Problem: In the records, each line holding "frame" must be reported.
++++++
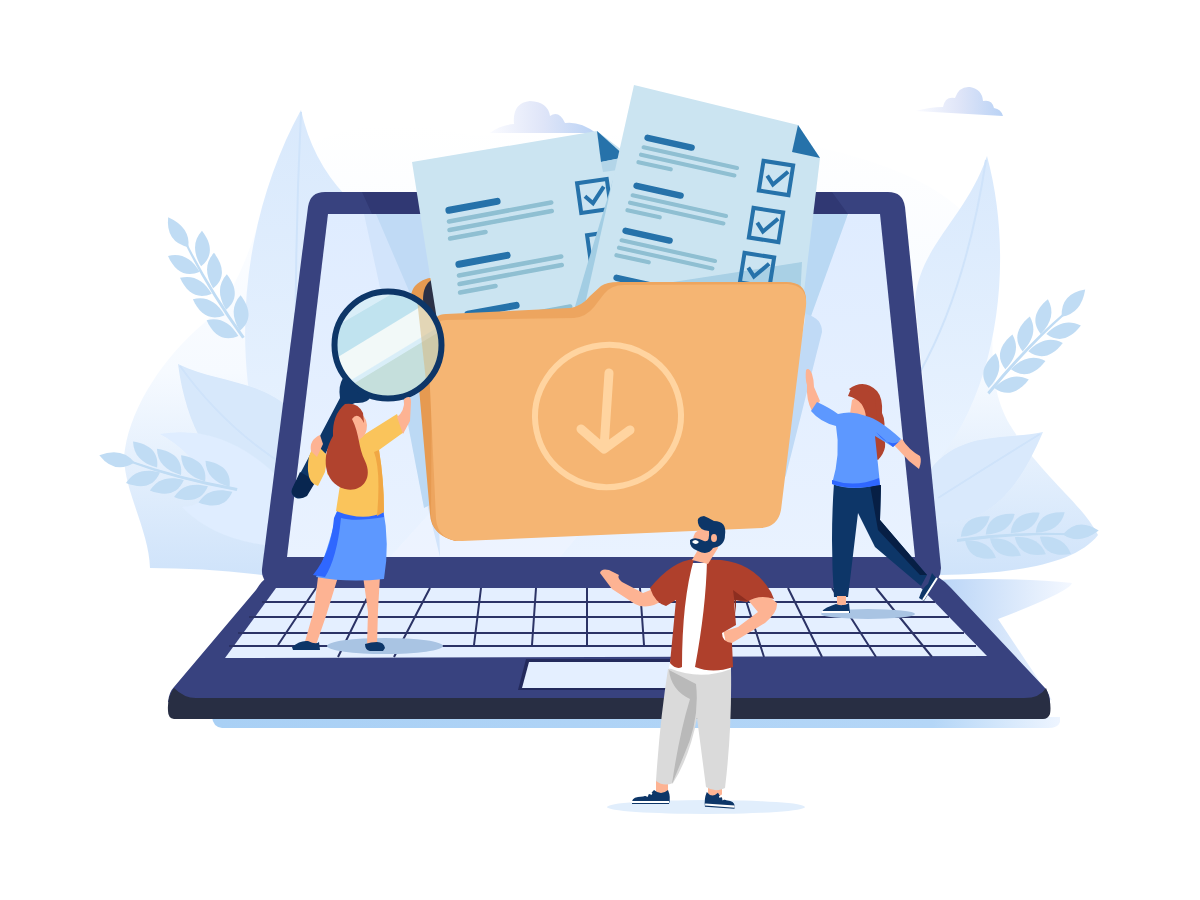
<!DOCTYPE html>
<html lang="en">
<head>
<meta charset="utf-8">
<title>File download illustration</title>
<style>
:root{--frame:#38427f;--edge:#282e43;--navy:#0d3668;--key:#e4efff;--paper:#cbe4f1;--ink:#2672aa;--line:#8fbfd2;--folder:#f5b573;--folder-back:#e69a51;--folder-mark:#ffd4a0;--skin:#fdb393;--hair:#b1432e;--blue:#5d98ff;--deep:#2f67ff;--yellow:#fac45b;--jacket:#af402c;--grey:#dadada;--sprig:#c0dcf4;--leaf:#dfedff}
html,body{margin:0;background:#fff;overflow:hidden}
svg{display:block;width:1200px;height:900px}
.sprig{fill:var(--sprig)}
.frame{fill:var(--frame)}
.navy{fill:var(--navy)}
.paper{fill:var(--paper)}
.ink{fill:var(--ink)}
.skin{fill:var(--skin)}
.hair{fill:var(--hair)}
.blue{fill:var(--blue)}
.deep{fill:var(--deep)}
.yellow{fill:var(--yellow)}
.jacket{fill:var(--jacket)}
.vein{fill:none;stroke:#cfe3fa;stroke-width:2}
.head-line{stroke:var(--ink);stroke-width:7;stroke-linecap:round}
.text-line{stroke:var(--line);stroke-width:4.5;stroke-linecap:round;fill:none}
.box{fill:none;stroke:var(--ink);stroke-width:4}
.keys{fill:none;stroke:#2b3366;stroke-width:2}
.mark{fill:none;stroke:var(--folder-mark);stroke-linecap:round;stroke-linejoin:round}
.sole{fill:none;stroke:#fff;stroke-width:2}
</style>
</head>
<body>
<svg viewBox="0 0 1200 900" role="img" aria-label="Three people around a laptop with a download folder full of checklists">
<defs>
  <linearGradient id="hill" x1="0" y1="0" x2="0" y2="1"><stop offset="0" stop-color="#fff"/><stop offset=".55" stop-color="#f6faff"/><stop offset="1" stop-color="#cfe3fa"/></linearGradient>
  <linearGradient id="leaf-fill" x1="0" y1="0" x2="0" y2="1"><stop offset="0" stop-color="#d9e9fc"/><stop offset="1" stop-color="#e9f3ff"/></linearGradient>
  <linearGradient id="cloud-fill"><stop offset="0" stop-color="#fafbff"/><stop offset=".5" stop-color="#dfe5f8"/><stop offset="1" stop-color="#b9d2f5"/></linearGradient>
  <linearGradient id="screen-fill" x1="0" y1="0" x2="0" y2="1"><stop offset="0" stop-color="#dfecff"/><stop offset="1" stop-color="#e9f2ff"/></linearGradient>
  <linearGradient id="cast"><stop offset="0" stop-color="#b5d2f6"/><stop offset="1" stop-color="#f4f8ff"/></linearGradient>
  <linearGradient id="under"><stop offset="0" stop-color="#a9d0f5"/><stop offset=".85" stop-color="#b4d6f7"/><stop offset="1" stop-color="#eef5ff"/></linearGradient>
  <clipPath id="glass-clip"><circle cx="388" cy="345" r="52"/></clipPath>
  <clipPath id="screen-clip"><path d="M328 214H880L915 557H287Z"/></clipPath>
  <path id="leaflet" d="M0 0C2-15 13-21 30-19C26-6 16 0 0 0Z"/>
  <g id="sprig" class="sprig">
    <path d="M0-1Q60-6 112-1V1Q60-3 0 2Z"/>
    <use href="#leaflet" x="4" y="-3"/><use href="#leaflet" x="29" y="-4"/><use href="#leaflet" x="54" y="-4"/><use href="#leaflet" x="79" y="-3"/>
    <g transform="scale(1 -1)"><use href="#leaflet" x="8" y="-1"/><use href="#leaflet" x="33"/><use href="#leaflet" x="58"/><use href="#leaflet" x="83" y="-1"/></g>
    <path d="M106 0Q122-17 142-2Q122 12 106 0Z"/>
  </g>
  <g id="paragraph">
    <path class="head-line" d="M4 0H53"/>
    <path class="text-line" d="M2 11H106M1 19.500H105M0 28H36"/>
  </g>
  <g id="checkbox">
    <rect class="box" x="-15" y="-15" width="30" height="30"/>
    <path class="box" d="M-9-1L-2 7L11-8"/>
  </g>
  <g id="shoe">
    <path class="navy" d="M1 0Q8 6 15 0Q20 7 31 7Q38 8 37 14H0Q-2 7 1 0Z"/>
    <path class="sole" d="M0 12H37M17 4L21 2M21 6L25 4"/>
  </g>
</defs>

<g id="backdrop">
  <path fill="url(#hill)" d="M150 568C149 528 119 482 125 449C132 405 164 357 203 324C232 299 247 260 259 220C286 130 360 110 470 135H760C840 150 930 170 974 223C1014 285 972 360 1010 425C1041 476 1082 503 1098 535C1075 565 1010 574 940 575H262Q205 568 150 568Z"/>
  <g id="foliage">
    <path fill="url(#leaf-fill)" d="M301 110C246 210 224 350 270 480L300 500L345 195Q312 160 301 110Z"/>
    <path class="vein" d="M301 112Q292 300 298 480"/>
    <path fill="#d7e8fb" d="M178 364C188 440 224 493 290 506L310 430C270 376 222 386 178 364Z"/>
    <path class="vein" d="M180 366Q226 430 292 470"/>
    <path fill="var(--leaf)" d="M212 486Q190 450 160 434Q226 423 282 481L272 546Q214 540 182 507Q207 505 212 486Z"/>
    <path fill="url(#leaf-fill)" d="M987 156C1014 255 1001 390 932 468L915 300C920 245 966 218 987 156Z"/>
    <path class="vein" d="M986 160Q966 290 920 372"/>
    <path fill="#d9e9fc" d="M1043 432C1010 510 975 524 935 522L930 470C960 430 1008 440 1043 432Z"/>
    <path class="vein" d="M1040 434Q990 465 938 498"/>
    <use href="#sprig" transform="translate(243 338) rotate(-121)"/>
    <use href="#sprig" transform="translate(237 490) rotate(195)"/>
    <use href="#sprig" transform="translate(988 393) rotate(-46)"/>
    <use href="#sprig" transform="translate(957 540) rotate(-3)"/>
  </g>
  <g id="clouds" fill="url(#cloud-fill)">
    <path d="M490 133Q500 125 514 124Q512 103 530 101Q548 102 550 116Q559 110 565 123Q580 121 596 133Z"/>
    <path d="M916 111Q930 107 943 107Q945 96 955 98Q959 86 970 87Q982 89 983 101Q992 99 994 108Q1001 109 1003 116Z"/>
  </g>
</g>

<g id="laptop">
  <path fill="url(#cast)" d="M930 580Q1010 577 1072 583Q1071 591 998 619L1052 700L1000 690Z"/>
  <path fill="url(#under)" d="M212 717H1060V722Q1058 728 1048 728H222Q213 727 212 717Z"/>
  <path class="frame" d="M325 192H888Q903 192 905 207L941 568Q941 580 928 588H275Q261 582 262 569L308 207Q310 192 325 192Z"/>
  <path fill="url(#screen-fill)" d="M328 214H880L915 557H287Z"/>
  <g clip-path="url(#screen-clip)">
    <path fill="#f1f6ff" d="M700 214H850L560 557H390Z" opacity=".6"/>
    <path fill="#d2e4fb" d="M364 214H430L440 557L428 508Z"/>
    <path fill="#c0daf5" d="M376 214H430V340Z"/>
    <path fill="#b9d8f3" d="M800 214H848L806 330Z"/>
    <path fill="#c0daf6" d="M806 314Q822 318 822 332L786 475L770 510Z"/>
    <path fill="#bcd9f4" d="M388 320Q398 312 420 325L430 505L424 508Z"/>
  </g>
  <path fill="#303873" d="M362 192H425V214H372ZM800 192H832L848 214H800Z"/>
  <path class="frame" d="M268 577H938Q946 582 951 588L1045 688Q1050 694 1050 702H168Q169 692 174 687L256 590Q262 580 268 577Z"/>
  <path fill="var(--edge)" d="M174 688Q184 698 196 698H1024Q1040 698 1046 688Q1052 703 1050 714Q1048 719 1043 719H174Q168 718 168 711Q167 697 174 688Z"/>
  <g id="keyboard">
    <path fill="var(--key)" d="M276 588H921L987 656L225 658Z"/>
    <path class="keys" d="M262 602H935M249 617H949M238 633H964M229 646H976M316 588L278 645M372 588L338 657M430 588L394 657M481 588L474 645M536 588L532 645M587 588V645M640 588L644 645M690 588L702 657M742 588L764 657M788 588L822 657M832 588L876 657M876 588L932 657"/>
  </g>
  <path fill="#232a5c" d="M526 659H700V690H518Z"/>
  <path fill="var(--key)" d="M529 662H700V688H522Z"/>
</g>

<g id="folder-with-files">
  <path fill="var(--folder-back)" d="M411 296Q412 284 426 279Q438 274 439 295L470 360L456 541Q431 535 430 514Z"/>
  <path fill="#2b3147" d="M423 300Q423 284 433 279L441 315L428 320Z"/>
  <g id="checklist-left">
    <path class="paper" d="M412 162L597 131L640 164L625 320H437Z"/>
    <path class="ink" d="M597 131L626 157L601 162Z"/>
    <path fill="#b3d5e8" d="M601 162L626 157L618 170L603 172Z"/>
    <use href="#paragraph" transform="translate(445 211) rotate(-10.5)"/>
    <use href="#paragraph" transform="translate(455 265) rotate(-10.5)"/>
    <use href="#paragraph" transform="translate(464 315) rotate(-10.5)"/>
    <use href="#checkbox" transform="translate(594 196) rotate(-8)"/>
    <use href="#checkbox" transform="translate(604 248) rotate(-8)"/>
    <path fill="#a2cde3" d="M613 180L588 262L574 310L600 310L625 190Z"/>
  </g>
  <g id="checklist-right">
    <path class="paper" d="M634 85L798 125L820 158L803 300H586Z"/>
    <path class="ink" d="M798 125L820 158L792 152Z"/>
    <path fill="#a9d0e5" d="M660 284L802 262L800 300H650Z"/>
    <use href="#paragraph" transform="translate(644 137) rotate(12.500) scale(.92)"/>
    <use href="#paragraph" transform="translate(633 185) rotate(12.500) scale(.92)"/>
    <use href="#paragraph" transform="translate(622 230) rotate(12.500) scale(.92)"/>
    <use href="#paragraph" transform="translate(613 277) rotate(12.500) scale(.92)"/>
    <use href="#checkbox" transform="translate(776 178) rotate(9)"/>
    <use href="#checkbox" transform="translate(766 225) rotate(9)"/>
    <use href="#checkbox" transform="translate(757 270) rotate(9)"/>
  </g>
  <path fill="#eda55f" d="M432 326Q434 314 446 314L570 308Q582 306 590 296L601 286Q607 282 618 282H786Q806 282 806 300L780 505L455 541Q432 535 431 516Z"/>
  <path fill="var(--folder)" d="M446 320L574 318Q586 317 594 307L604 294Q611 285 624 285L788 284Q808 286 806 306L781 510Q778 526 762 528L462 541Q438 541 436 519L428 345Q429 321 446 320Z"/>
  <g id="download-mark">
    <ellipse class="mark" cx="608" cy="416" rx="73" ry="71" stroke-width="6" transform="rotate(-12 608 416)"/>
    <path class="mark" stroke-width="9" d="M609 373L604 448M581 429L604 449L630 430"/>
  </g>
</g>

<g id="woman-with-magnifier">
  <ellipse cx="385" cy="646" rx="58" ry="8" fill="#a9c4e3"/>
  <g id="magnifier">
    <path class="navy" d="M343 378L371 395Q369 404 355 403L348 406L306 495Q302 500 296 498Q290 495 292 489L340 398Q338 386 343 378Z"/>
    <path fill="#082650" d="M300 472L316 481L307 496Q301 500 294 496Q290 493 293 487Z"/>
    <g clip-path="url(#glass-clip)">
      <rect x="334" y="290" width="108" height="110" fill="#d9eef8"/>
      <path fill="#c0e3ef" d="M330 330L402 288L425 305L330 362Z"/>
      <path fill="#f2f9f8" d="M330 362L425 304L440 326L338 388Z"/>
      <path fill="#c5dfdc" d="M345 389L442 330V400H360Z"/>
      <path fill="#d8ba82" d="M416 290L442 300V375L427 390Z" opacity=".55"/>
    </g>
    <circle cx="388" cy="345" r="53.500" fill="none" stroke="var(--navy)" stroke-width="6"/>
  </g>
  <path class="skin" d="M318 577H338L326 616L316 645H304L314 610Z"/>
  <path class="skin" d="M363 576H380L378 610L377 645H367L368 612Z"/>
  <path class="navy" d="M292 647Q300 640 308 641Q316 645 319 642L320 650H293ZM365 644Q371 642 377 642Q384 642 385 648L383 651H370Q365 650 365 644Z"/>
  <path class="blue" d="M338 509L383 508Q390 544 384 579Q348 583 316 577Q327 554 338 509Z"/>
  <path class="deep" d="M338 509L383 508L384 517Q355 522 341 518Q337 558 325 577L313 575Q331 553 334 518Z"/>
  <path class="yellow" d="M308 471Q307 449 318 446L328 456L327 474L340 485L336 511Q364 522 384 512Q384 480 379 450L404 432L397 414L362 436Q330 430 325 472L318 486Q309 484 308 471Z"/>
  <path fill="#f0a744" d="M379 450L374 452Q381 470 377 516L384 512Q384 480 379 450Z"/>
  <path class="skin" d="M397 417Q405 411 404 399Q411 394 411 402L410 421L403 434ZM311 451Q309 440 320 435L323 444L317 457Z"/>
  <path class="skin" d="M349 416Q365 408 367 425Q367 435 360 439L354 447Z"/>
  <path class="hair" d="M364 423Q358 411 352 419C360 435 358 447 365 461C374 480 360 493 345 489C323 483 321 456 333 436Q332 415 345 404Q358 402 363 413Z"/>
</g>

<g id="woman-reaching">
  <ellipse cx="868" cy="614" rx="47" ry="5" fill="#a9c4e3"/>
  <path class="hair" d="M849 389Q864 378 877 391Q883 398 882 413Q887 423 882 435Q890 447 878 460L860 452L862 401Z"/>
  <path class="skin" d="M806 370Q809 367 812 374Q814 380 814 387L820 401L812 411Q806 400 807 385Q805 379 806 370ZM894 445L902 439Q909 450 920 456Q922 461 919 469L909 461Z"/>
  <path class="skin" d="M852 400Q861 393 865 402L868 416Q858 424 850 414Z"/>
  <path class="hair" d="M848 396Q851 384 863 385L875 399L878 427L866 418Q865 400 848 396Z"/>
  <path class="navy" d="M834 483L881 485L880 520L927 575L921 586L875 547L858 513L848 597H834Q830 540 834 483Z"/>
  <path fill="#071f45" d="M870 485L881 485L880 520L927 575L920 575L878 530Z"/>
  <path class="skin" d="M837 596H846V605H837Z"/>
  <path class="navy" d="M836 604Q843 607 849 603L850 613H822Q821 609 836 604ZM932 573L937 579Q931 590 924 601L919 598Q922 588 928 584Z"/>
  <path class="sole" d="M822 612H849M923 600L937 578"/>
  <path class="blue" d="M817 402Q830 408 838 414Q852 410 866 416Q879 419 901 439L893 447L875 436L880 484Q853 492 832 484Q841 454 836 426Q820 422 811 411Z"/>
  <path class="deep" d="M876 432L893 447L902 439Q890 450 876 432ZM832 480Q855 488 879 478L880 485Q852 491 832 484Z"/>
</g>

<g id="man-presenting">
  <ellipse cx="706" cy="807" rx="99" ry="7" fill="#e1eefc"/>
  <path class="skin" d="M656 780H668L668 796H656ZM708 785H722V799H708Z"/>
  <use href="#shoe" transform="translate(669 790) scale(-1 1)"/>
  <use href="#shoe" transform="translate(706 792) rotate(4) scale(.8 1.050)"/>
  <path fill="var(--grey)" d="M668 669H731Q732 730 725 788Q715 793 706 787L697 718Q690 756 673 783Q664 787 656 781Q660 720 668 669Z"/>
  <path fill="#b9b9b9" d="M669 670L696 684Q700 720 684 755L672 784Q679 735 690 699Q671 690 669 670Z"/>
  <path class="skin" d="M653 589L665 599Q648 611 635 604L612 589L600 573Q601 568 609 570L619 575Q617 578 622 582L643 593ZM748 600L766 594L777 603Q778 612 765 623L732 643Q722 644 722 632L738 627L758 612Z"/>
  <path fill="#fff" d="M690 563H710L731 669Q700 681 669 668Z"/>
  <path class="jacket" d="M694 559Q672 561 650 588Q655 603 666 606L676 600L670 663Q676 670 682 667Q682 600 694 559ZM707 560Q750 557 771 592L774 599Q759 594 747 602L734 600L736 625L722 633Q722 642 732 643L733 667Q713 674 695 667Q706 608 707 560Z"/>
  <path fill="#8d2e20" d="M733 590L748 601L736 600L736 614Z"/>
  <path class="skin" d="M695 533Q702 526 716 532L718 548L708 564L692 560L699 548Q690 541 695 533Z"/>
  <path class="navy" d="M698 523Q696 517 704 516Q709 518 714 521Q727 521 725 535Q725 546 713 548Q708 556 698 551Q689 548 690 540Q695 536 704 541Q710 543 709 531Q699 530 698 523Z"/>
  <path fill="#fff" d="M692 542Q695 538 699 542Q696 546 692 542Z"/>
  <ellipse cx="714" cy="538" rx="3" ry="4" class="skin"/>
</g>
</svg>
</body>
</html>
++++++
Written response:
:root{--frame:#38427f;--edge:#282e43;--navy:#0d3668;--key:#e4efff;--paper:#cbe4f1;--ink:#2672aa;--line:#8fbfd2;--folder:#f5b573;--folder-back:#e69a51;--folder-mark:#ffd4a0;--skin:#fdb393;--hair:#b1432e;--blue:#5d98ff;--deep:#2f67ff;--yellow:#fac45b;--jacket:#af402c;--grey:#dadada;--sprig:#c0dcf4;--leaf:#dfedff}
.frame{fill:var(--frame)}
  <path class="frame" d="M325 192H888Q903 192 905 207L941 568Q941 580 928 588H275Q261 582 262 569L308 207Q310 192 325 192Z"/>
  <path class="frame" d="M268 577H938Q946 582 951 588L1045 688Q1050 694 1050 702H168Q169 692 174 687L256 590Q262 580 268 577Z"/>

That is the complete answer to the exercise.